D:\Program Files\Common Files\Microsoft Shared\web server extensions\12\TEMPLATE\LAYOUTS\EditingMenu\EditingMenu.xml
Where D is the drive you have installed MOSS.
Note: don't modify the default XML directly on the file system because you would lose compatibility to future releases of MOSS. Instead, I will show you the proper way of doing this here.
First, let me show you the end result of the extended toolbar. Two changes are added to the default toolbar:
Here are the steps involved to change the custom XML file:
<reference TagPrefix="cms" assembly="Microsoft.SharePoint.Publishing, Version=126.96.36.199, Culture=neutral, PublicKeyToken=71e9bce111e9429c" namespace="Microsoft.SharePoint.Publishing.WebControls.EditingMenuActions" />

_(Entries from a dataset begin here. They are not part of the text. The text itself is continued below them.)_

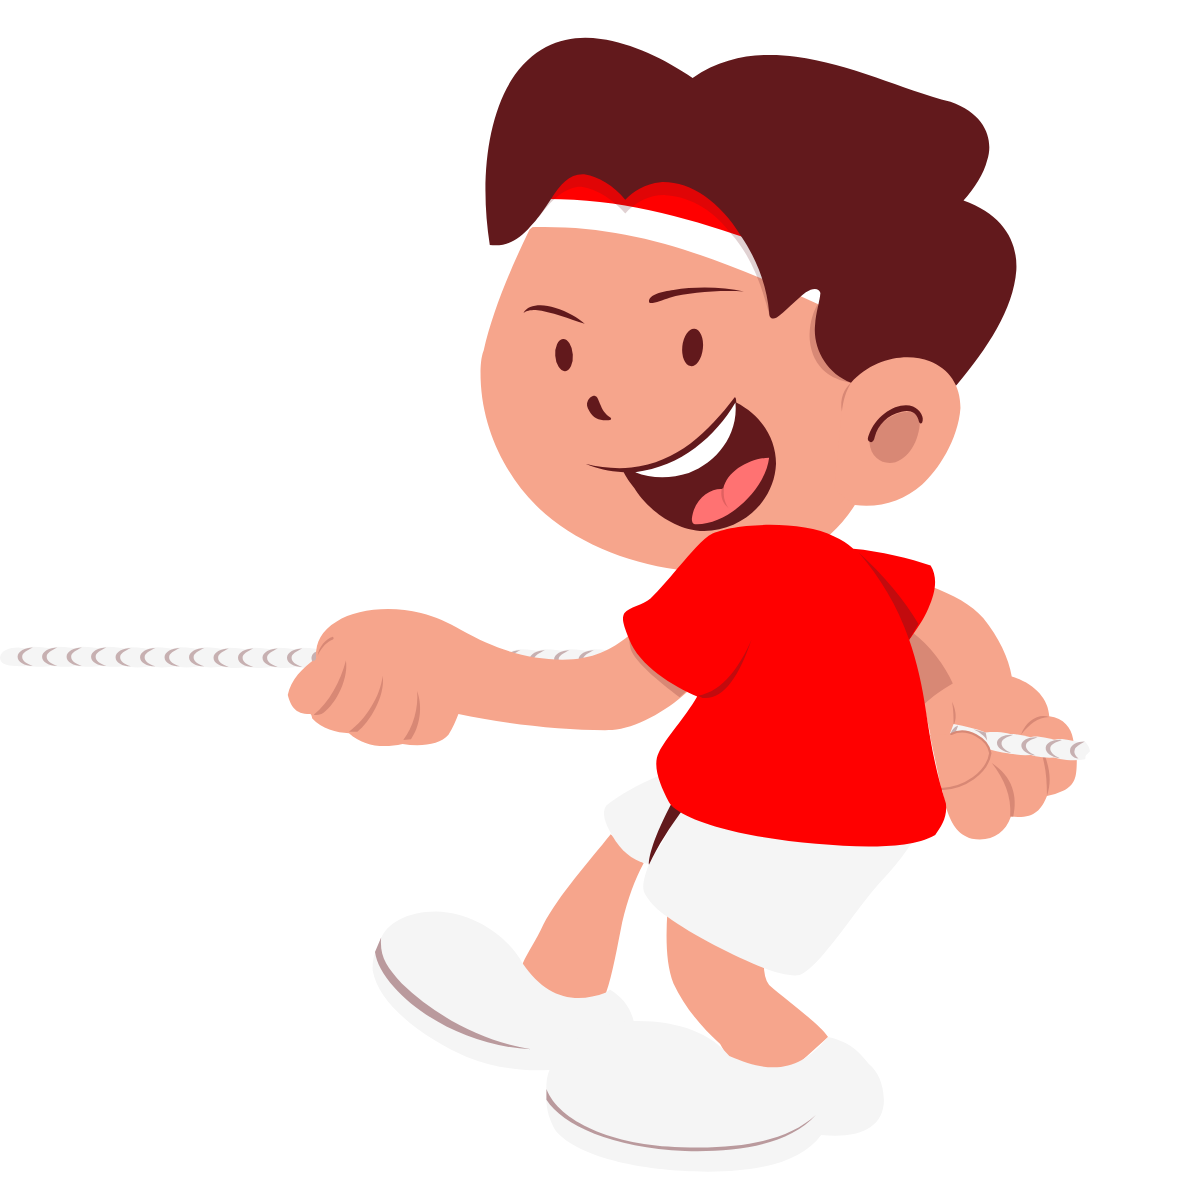
<!DOCTYPE html>
<html lang="en">
<head>
<meta charset="utf-8">
<title>Tug of war boy</title>
<style>
:root {
  --paper: #ffffff;
  --skin: #f6a58c;
  --skin-shade: #d88875;
  --hair: #62191c;
  --red: #ff0000;
  --red-shade: #c20b0e;
  --cloth: #f5f5f5;
  --rope-line: #c7b0b1;
  --sole-line: #ba9a9d;
  --tongue: #ff7272;
  --tongue-line: #e06060;
}
html, body { margin: 0; width: 1200px; height: 1200px; overflow: hidden; background: var(--paper); }
.artwork { display: block; width: 1200px; height: 1200px; }
.paper { fill: var(--paper); }
.skin { fill: var(--skin); }
.skin-shade { fill: var(--skin-shade); }
.crease { fill: none; stroke: var(--skin-shade); stroke-width: 3; stroke-linecap: round; }
.hair { fill: var(--hair); }
.hair-shadow { fill: var(--hair); opacity: .2; }
.red { fill: var(--red); }
.red-shade { fill: var(--red-shade); }
.cloth { fill: var(--cloth); }
.rope-line { fill: var(--rope-line); }
.sole-line { fill: var(--sole-line); }
.tongue { fill: var(--tongue); }
.tongue-line { fill: var(--tongue-line); }
</style>
</head>
<body>
<svg class="artwork" viewBox="0 0 1568 1568" role="img" aria-label="Smiling boy in a red shirt and headband pulling a rope">
  <defs>
    <g id="strand">
      <path class="cloth" d="M0 12 C0 4 9 0 20 -1 C32 -1 43 1 53 3 L53 22 C43 25 31 26 20 25 C9 24 0 20 0 12Z"/>
      <path class="rope-line" d="M20 0 C10 0 0 5 0 12 C0 19 9 24 20 24 C11 21 6 17 6 12 C6 7 12 4 20 0Z"/>
    </g>
    <g id="four-strands">
      <use href="#strand"/><use href="#strand" x="32"/><use href="#strand" x="64"/><use href="#strand" x="96"/>
    </g>
  </defs>

  <g id="front-rope">
    <path class="cloth" d="M0 859 C1 850 12 846 24 846 L46 849 L46 868 C35 871 28 871 16 870 C6 869 0 866 0 859Z"/>
    <use href="#four-strands" x="23" y="846"/>
    <use href="#four-strands" x="151" y="846.7"/>
    <use href="#four-strands" x="279" y="847.4"/>
    <use href="#strand" x="407" y="848"/>
    <use href="#four-strands" x="660" y="849.5"/>
  </g>

  <g id="legs">
    <path class="skin" d="M798 1090 C770 1125 730 1170 710 1208 C700 1230 690 1243 683 1259 L683 1275 L760 1325 L792 1297 C800 1275 807 1235 813 1205 C820 1175 830 1148 841 1128Z"/>
    <path class="skin" d="M872 1192 C870 1225 870 1260 880 1285 C893 1313 915 1341 941 1364 L953 1385 L1010 1420 L1082 1355 C1070 1337 1030 1309 1005 1287 Q998 1279 998 1258Z"/>
  </g>

  <g id="shoes">
    <path class="cloth" d="M683 1259 C665 1225 620 1192 570 1191 C530 1191 505 1208 498 1226 C492 1240 486 1250 487 1268 C495 1315 560 1360 610 1381 C650 1397 690 1400 718 1398 L760 1400 L828 1334 C823 1315 813 1303 797 1293 L792 1297 C750 1313 713 1303 683 1259Z"/>
    <path class="sole-line" d="M498 1225 C496 1250 505 1263 525 1285 C570 1328 630 1361 694 1371 C620 1368 550 1330 515 1290 C500 1273 492 1258 490 1244Z"/>
    <path class="cloth" d="M953 1380 C930 1350 885 1333 828 1334 C775 1336 735 1362 718 1398 C713 1410 714 1420 714 1430 C713 1450 718 1462 725 1476 C750 1510 835 1531 925 1531 C1000 1531 1050 1515 1073 1483 C1120 1488 1155 1475 1155 1437 C1154 1415 1147 1400 1135 1390 C1120 1370 1105 1360 1082 1355 C1045 1399 1010 1405 953 1380Z"/>
    <path class="sole-line" d="M714 1423 C730 1465 800 1497 890 1499 C970 1502 1030 1490 1066 1457 C1030 1497 960 1506 895 1504 C800 1500 735 1470 714 1437Z"/>
  </g>

  <g id="shorts">
    <path class="cloth" d="M860 1014 C835 1025 810 1038 792 1053 C786 1062 790 1075 800 1092 C812 1112 825 1123 843 1128 L848 1129 L885 1055Z"/>
    <path class="cloth" d="M885 1055 C878 1085 862 1105 848 1129 C840 1150 838 1163 844 1170 C850 1180 860 1190 872 1198 C905 1222 960 1250 998 1265 C1015 1272 1035 1276 1045 1274 C1055 1270 1070 1255 1080 1242 C1105 1213 1130 1173 1160 1142 Q1180 1120 1192 1100 L1190 1050Z"/>
    <path class="hair" d="M880 1045 L892 1058 C876 1080 860 1104 848 1130 C847 1122 853 1095 880 1045Z"/>
  </g>

  <g id="back-arm">
    <path class="skin" d="M1216 766 C1245 777 1270 790 1285 808 C1305 833 1318 860 1322 884 C1350 892 1370 912 1371 936 C1390 938 1400 952 1402 965 L1407 992 C1407 1015 1405 1025 1390 1033 Q1380 1038 1368 1040 C1360 1060 1350 1070 1321 1067 C1313 1090 1295 1100 1270 1096 C1250 1090 1243 1075 1236 1055 L1188 830Z"/>
    <path class="skin-shade" d="M1192 826 C1215 843 1235 870 1245 893 C1230 902 1218 910 1208 920 L1184 836Z"/>
    <path class="skin-shade" d="M1334 960 C1342 940 1358 932 1371 937 C1355 938 1346 946 1334 960Z"/>
    <path class="skin-shade" d="M1296 997 C1323 1015 1330 1040 1324 1067 L1320 1067 C1322 1040 1312 1018 1296 997Z"/>
    <path class="skin-shade" d="M1361 985 L1365 987 C1372 1005 1374 1022 1368 1040 C1368 1022 1367 1003 1361 985Z"/>
    <path class="skin-shade" d="M1244 917 C1250 930 1250 940 1246 948 C1246 938 1246 928 1244 917Z"/>
  </g>

  <g id="back-rope">
    <path class="cloth" d="M1240 962 L1246 946 C1262 949 1275 952 1288 957 C1305 955 1320 958 1330 962 L1334 985 C1320 986 1305 983 1292 979 L1285 968Z"/>
    <path class="rope-line" d="M1241 962 C1243 955 1246 950 1252 948 L1249 956Z M1272 953 L1288 957 L1290 968 C1286 961 1280 957 1272 953Z"/>
    <g transform="translate(1304 958) rotate(6)">
      <use href="#strand"/><use href="#strand" x="32"/><use href="#strand" x="64"/>
      <path class="cloth" d="M96 12 C97 4 104 0 114 -1 Q121 5 122 11 Q116 20 108 23 C101 22 96 19 96 12Z"/>
      <path class="rope-line" d="M114 -1 C104 0 96 5 96 12 C96 18 101 22 108 22 C103 18 101 15 102 11 C103 7 107 4 114 -1Z"/>
    </g>
    <path class="skin" d="M1243 959 C1265 949 1291 965 1294 985 C1290 1010 1260 1030 1230 1031 L1215 960Z"/>
    <path class="crease" d="M1243 959 C1264 949 1291 965 1294 984 C1290 1010 1260 1030 1230 1031"/>
  </g>

  <g id="head">
    <path class="skin" d="M692 300 C665 355 643 410 632 458 C627 470 628 490 628 495 C630 560 660 620 700 660 C745 705 815 735 884 744 L1000 760 L1085 698 Q1103 682 1117 660 L1150 520 L1070 390 L1000 330 L710 285Z"/>
    <g id="headband">
      <path class="paper" d="M700 260 C820 252 930 290 1080 345 L1070 398 L995 364 C890 320 800 293 690 297Z"/>
      <path class="red" d="M715 260 C810 260 890 282 975 311 L960 220 L735 220Z"/>
    </g>
    <path class="hair-shadow" d="M704 284 C725 254 745 243 760 244 C780 247 803 262 817 279 C830 264 850 254 870 255 C905 257 935 278 955 305 C982 335 995 372 1006 414 L1015 380 L960 220 L740 210 L690 285Z"/>
    <path class="skin-shade" d="M1068 398 C1048 435 1055 492 1112 500 L1105 470Z"/>
    <path id="hair" class="hair" d="M640 320 C628 245 634 160 668 105 C700 55 745 45 785 51 C825 56 870 78 905 102 C950 70 1000 69 1040 74 C1110 83 1180 117 1242 133 C1290 150 1298 185 1290 209 C1285 228 1274 245 1259 262 C1310 280 1330 315 1328 353 C1324 405 1290 455 1250 503 L1180 560 L1112 500 C1080 488 1062 455 1065 425 C1066 408 1071 395 1072 383 C1070 376 1062 376 1053 382 C1040 392 1025 408 1015 415 C1009 418 1005 416 1005 408 C1002 375 990 340 968 308 C940 262 900 236 863 238 C843 240 827 250 817 261 C803 243 780 230 765 228 C745 226 733 240 720 260 C710 275 702 287 693 296 C678 314 660 323 640 320Z"/>
    <g id="ear">
      <path class="skin" d="M1112 500 C1140 468 1185 460 1215 472 C1240 482 1255 503 1255 533 C1252 575 1225 615 1205 633 C1180 655 1150 664 1117 660 L1090 640 L1100 537Z"/>
      <path class="skin-shade" d="M1100 538 C1097 520 1103 508 1112 500 C1105 512 1102 522 1100 538Z"/>
      <path class="skin-shade" d="M1136 578 C1138 600 1155 608 1170 604 C1190 597 1203 572 1202 545 C1190 530 1150 540 1136 578Z"/>
      <path class="hair" d="M1135 569 C1145 540 1175 524 1193 531 C1203 536 1208 545 1205 552 C1203 555 1201 553 1200 548 C1197 538 1188 535 1178 538 C1160 542 1147 555 1143 571 C1142 577 1139 579 1136 577 C1133 575 1134 572 1135 569Z"/>
    </g>
    <g id="features">
      <ellipse class="hair" cx="737" cy="464" rx="11.5" ry="21" transform="rotate(-4 737 464)"/>
      <ellipse class="hair" cx="905" cy="454" rx="13.5" ry="24.5" transform="rotate(6 905 454)"/>
      <path class="hair" d="M684 409 C690 397 710 397 725 402 C742 407 755 415 764 423 C745 417 720 407 700 405 C692 405 688 406 684 409Z"/>
      <path class="hair" d="M848 394 C848 385 865 381 880 379 C910 374 945 375 972 381 C940 379 900 382 875 389 C865 392 858 396 850 396 Q848 396 848 394Z"/>
      <path class="hair" d="M768 524 C770 519 774 517 777 517 C781 518 782 523 785 530 C788 538 793 543 798 546 Q800 549 795 549 C785 550 775 547 770 537 C767 532 766 528 768 524Z"/>
    </g>
    <g id="mouth">
      <path class="hair" d="M765 606 C785 611 805 613 825 611 C885 604 925 565 960 519 Q962 519 962 526 C995 543 1014 573 1014 606 C1012 655 970 693 920 694 C875 693 840 657 829 638 C822 629 818 623 815 617 C795 616 780 612 765 606Z"/>
      <path class="paper" d="M830 617 C890 610 935 570 961 526 C965 570 935 605 900 618 C875 626 850 625 830 617Z"/>
      <path class="tongue" d="M904 678 C907 650 930 637 945 639 C950 615 980 599 1005 598 C1000 640 950 687 908 685 Q904 684 904 678Z"/>
      <path class="tongue-line" d="M943 639 C941 650 945 658 952 664 C946 655 945 648 946 637Z"/>
    </g>
  </g>

  <g id="front-arm">
    <path class="skin" d="M821 831 C800 848 775 862 735 862 C690 861 650 850 602 823 C585 813 570 806 550 801 C510 791 465 796 440 812 C418 825 412 842 413 860 C395 873 380 888 376 908 C380 922 385 933 405 933 C407 933 407 935 408 939 C420 952 440 958 456 958 C475 975 500 978 526 972 C550 976 575 973 586 960 C592 951 595 943 599 933 C660 946 740 955 800 954 C830 952 870 930 897 905 L915 880Z"/>
    <path class="skin-shade" d="M821 831 L915 890 L897 903 L888 911 C860 890 830 865 824 848Z"/>
    <path class="skin-shade" d="M452 863 C456 890 435 925 420 933 Q414 935 410 934 C430 918 445 890 452 863Z"/>
    <path class="skin-shade" d="M500 883 C504 910 482 945 467 956 L456 956 C478 940 497 910 500 883Z"/>
    <path class="skin-shade" d="M545 903 C553 925 548 950 537 966 L527 967 C540 950 547 925 545 903Z"/>
    <path class="skin-shade" d="M415 857 C417 845 425 835 435 832 C437 834 436 836 432 837 C425 841 419 848 415 857Z"/>
    <path class="rope-line" d="M412 852 C407 855 406 861 410 864 L413 861Z"/>
  </g>

  <g id="shirt">
    <path class="red" d="M884 744 C897 730 912 710 926 700 C950 684 1045 678 1090 701 Q1104 707 1115 717 C1150 720 1190 730 1216 739 C1226 755 1222 775 1213 795 C1206 811 1197 823 1188 836 C1198 865 1205 895 1210 930 C1216 970 1222 1005 1236 1050 C1238 1068 1230 1080 1222 1091 C1200 1104 1165 1106 1135 1106 C1050 1105 935 1090 887 1060 Q877 1054 874 1048 C862 1025 852 1000 861 983 C870 964 895 938 911 910 C880 897 835 870 822 835 C814 815 812 808 816 801 C822 793 840 791 850 782 C862 770 874 756 884 744Z"/>
    <path class="red-shade" d="M982 836 C965 885 945 915 918 912 L912 909 C945 904 968 868 982 836Z"/>
    <path class="red-shade" d="M1122 722 C1155 752 1182 785 1200 815 L1188 836 C1172 790 1150 755 1122 722Z"/>
  </g>
</svg>
</body>
</html>
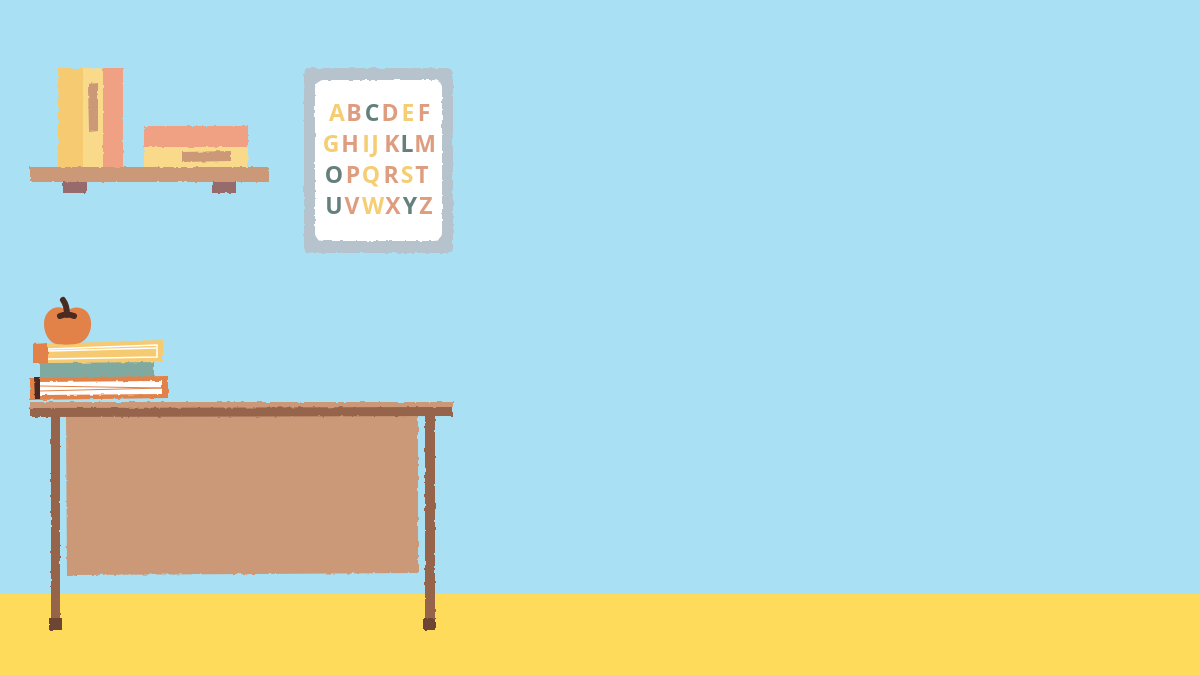
<!DOCTYPE html>
<html lang="en">
<head>
<meta charset="utf-8">
<title>Classroom background</title>
<style>
:root {
  --wall: #a9e0f4;
  --floor: #ffdb5c;
  --wood: #cb9878;
  --wood-dark: #96634b;
  --foot: #6c4434;
  --bracket: #976b6c;
  --frame: #b6c3cc;
  --paper: #ffffff;
  --yellow: #f6ca70;
  --yellow-light: #f9da8a;
  --pink: #f0a083;
  --orange: #e28249;
  --teal: #80a99f;
  --stem: #4a2b22;
  --letter-coral: #df9d80;
  --letter-yellow: #f5cd72;
  --letter-slate: #64807c;
}
html, body { margin: 0; height: 100%; overflow: hidden; }
body { width: 1200px; height: 675px; background: var(--wall); }
.classroom { display: block; width: 1200px; height: 675px; }
.floor { fill: var(--floor); }
.wood { fill: var(--wood); }
.wood-dark { fill: var(--wood-dark); }
.foot { fill: var(--foot); }
.bracket { fill: var(--bracket); }
.frame { fill: var(--frame); }
.paper { fill: var(--paper); }
.yellow { fill: var(--yellow); }
.yellow-light { fill: var(--yellow-light); }
.pink { fill: var(--pink); }
.orange { fill: var(--orange); }
.teal { fill: var(--teal); }
.dark { fill: var(--stem); }
.stem { fill: none; stroke: var(--stem); stroke-width: 6; stroke-linecap: round; stroke-linejoin: round; }
.page-line { fill: none; stroke: var(--paper); stroke-width: 1.5; }
.page-edge { fill: none; stroke: var(--orange); stroke-width: 1; }
.alphabet { font: 700 23px "Open Sans", "Noto Sans", sans-serif; text-anchor: middle; fill: var(--letter-coral); }
.alphabet .y { fill: var(--letter-yellow); }
.alphabet .s { fill: var(--letter-slate); }
</style>
</head>
<body>
<svg class="classroom" viewBox="0 0 1200 675" role="img" aria-label="Classroom with a desk, a shelf of books and an alphabet chart">
  <defs>
    <filter id="crayon-edge" filterUnits="userSpaceOnUse" x="0" y="40" width="500" height="620">
      <feTurbulence type="fractalNoise" baseFrequency="0.18" numOctaves="2" seed="4" result="grain"/>
      <feDisplacementMap in="SourceGraphic" in2="grain" scale="3" xChannelSelector="R" yChannelSelector="G"/>
    </filter>
  </defs>

  <rect class="floor" y="594" width="1200" height="81"/>

  <g id="shelf" filter="url(#crayon-edge)">
    <rect class="bracket" x="63" y="180" width="24" height="13"/>
    <rect class="bracket" x="212" y="180" width="24" height="13"/>
    <g id="upright-book">
      <rect class="yellow" x="58" y="68" width="28" height="99"/>
      <rect class="yellow-light" x="83" y="68" width="21" height="99"/>
      <rect class="pink" x="103" y="68" width="20" height="99"/>
      <polygon class="wood" points="88,84 98,83 98,131 89,132"/>
    </g>
    <g id="lying-book">
      <rect class="yellow-light" x="144" y="145" width="104" height="22"/>
      <rect class="pink" x="144" y="126" width="104" height="21"/>
      <polygon class="wood" points="182,152 231,151 231,161 182,162"/>
    </g>
    <rect class="wood" x="30" y="167" width="239" height="15"/>
  </g>

  <g id="alphabet-chart">
    <g filter="url(#crayon-edge)">
      <rect class="frame" x="304" y="68" width="149" height="185" rx="6"/>
      <rect class="paper" x="315" y="80" width="127" height="161" rx="8"/>
    </g>
    <g class="alphabet">
      <text y="121" x="337 354 372 390 408 424"><tspan class="y">A</tspan>B<tspan class="s">C</tspan>D<tspan class="y">E</tspan>F</text>
      <text y="152" x="331 350 366 375 392 407 425"><tspan class="y">G</tspan>H<tspan class="y">IJ</tspan>K<tspan class="s">L</tspan>M</text>
      <text y="183" x="334 353 371 391 407 422"><tspan class="s">O</tspan>P<tspan class="y">Q</tspan>R<tspan class="y">S</tspan>T</text>
      <text y="214" x="334 352 373 393 410 426"><tspan class="s">U</tspan>V<tspan class="y">W</tspan>X<tspan class="s">Y</tspan>Z</text>
    </g>
  </g>

  <g id="desk" filter="url(#crayon-edge)">
    <polygon class="wood" points="66,414 418,414 418,573 67,575"/>
    <rect class="wood-dark" x="51" y="414" width="9" height="206"/>
    <rect class="wood-dark" x="425" y="414" width="10" height="206"/>
    <rect class="foot" x="49" y="618" width="13" height="12"/>
    <rect class="foot" x="423" y="618" width="13" height="12"/>
    <rect class="wood" x="30" y="402" width="423" height="7"/>
    <polygon class="wood-dark" points="30,408 453,407 453,416 30,417"/>
  </g>

  <g id="book-stack">
    <g filter="url(#crayon-edge)">
      <polygon class="teal" points="40,363 154,361 154,378 40,378"/>
      <polygon class="orange" points="30,378 168,376 168,398 30,400"/>
      <polygon class="dark" points="34,377 40,377 40,399 35,399"/>
      <polygon class="paper" points="40,382 162,381 162,394 40,395"/>
      <polygon class="yellow" points="46,344 163,340 163,362 46,363"/>
      <polygon class="orange" points="33,344 48,343 48,363 33,363"/>
    </g>
    <path class="page-edge" d="M40 386L162 388M40 391L162 388"/>
    <path class="page-line" d="M48 349L157 345V357L48 359M48 351L156 348"/>
  </g>

  <g id="apple">
    <path class="orange" d="M67 311C60 303 44 308 44 324C44 334 50 343 56 344C62 345 74 345 80 343C87 340 92 331 91 322C90 307 75 304 67 311Z"/>
    <path class="stem" d="M63 300C66 304 67 309 67 315M60 316Q67 313 74 316"/>
  </g>
</svg>
</body>
</html>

<reference TagPrefix="custom" assembly="RecentlyEditedItemsAction, Version=188.8.131.52, Culture=neutral, PublicKeyToken=d3bfa9e538ba8cdc" namespace="SamplePublishingActions" />
<ConsoleNode ConfigMenu="Delete" ChangedNodeID="saPageSubMenu" />
The attribute ConfigMenu is set to "Delete" (case sensitive) so that the original page menu is removed first.
Then, a new modified menu with the additional menu item is added.
ImageUrl="/_layouts/images/saveitem.gif" UseResourceFile="true" UserRights="EmptyMask" ID="MyPageSubMenu">
<ConsoleNode Action="custom:CloneAndAssignAction" DisplayText="Clone And Assign..." UseResourceFile="false" ID="saCloneAndAssign" />
<ConsoleNode Action="cms:SavePublishingPageAction" DisplayText="cms,console_savechanges" ImageUrl="/_layouts/images/saveitem.gif" UseResourceFile="true" ID="saSaveChanges"/>
<ConsoleNode Action="cms:SwitchToPublishedModeAction" DisplayText="cms,console_reviewmode" ImageUrl="/_layouts/images/saveitem.gif" UseResourceFile="true" ID="saReviewMode"/>
By the way, I mention above that we can specify some menu item behavior in the xml file instead of doing that in the code. You may have noticed a few attributes such as UserRights, you can add a mask here to enable the menu item only when a user has certain permissions. This allows you to trim the menu items when the user does not have the right to perform certain operations. This is particularly useful if you only want to add a URL to the menu item, and not a customized action. In that case, you don't really need to write any code, but can simply make all the changes in the XML file.
Deployment: to deploy the custom actions, one must do the following:
A new page, kaitest2.aspx, has been created by Kai Lee and assigned to you. You can view this page at http://server/Pages/kaitest2.aspx.
We hope you find the above useful. Let us know if you have any comments and questions.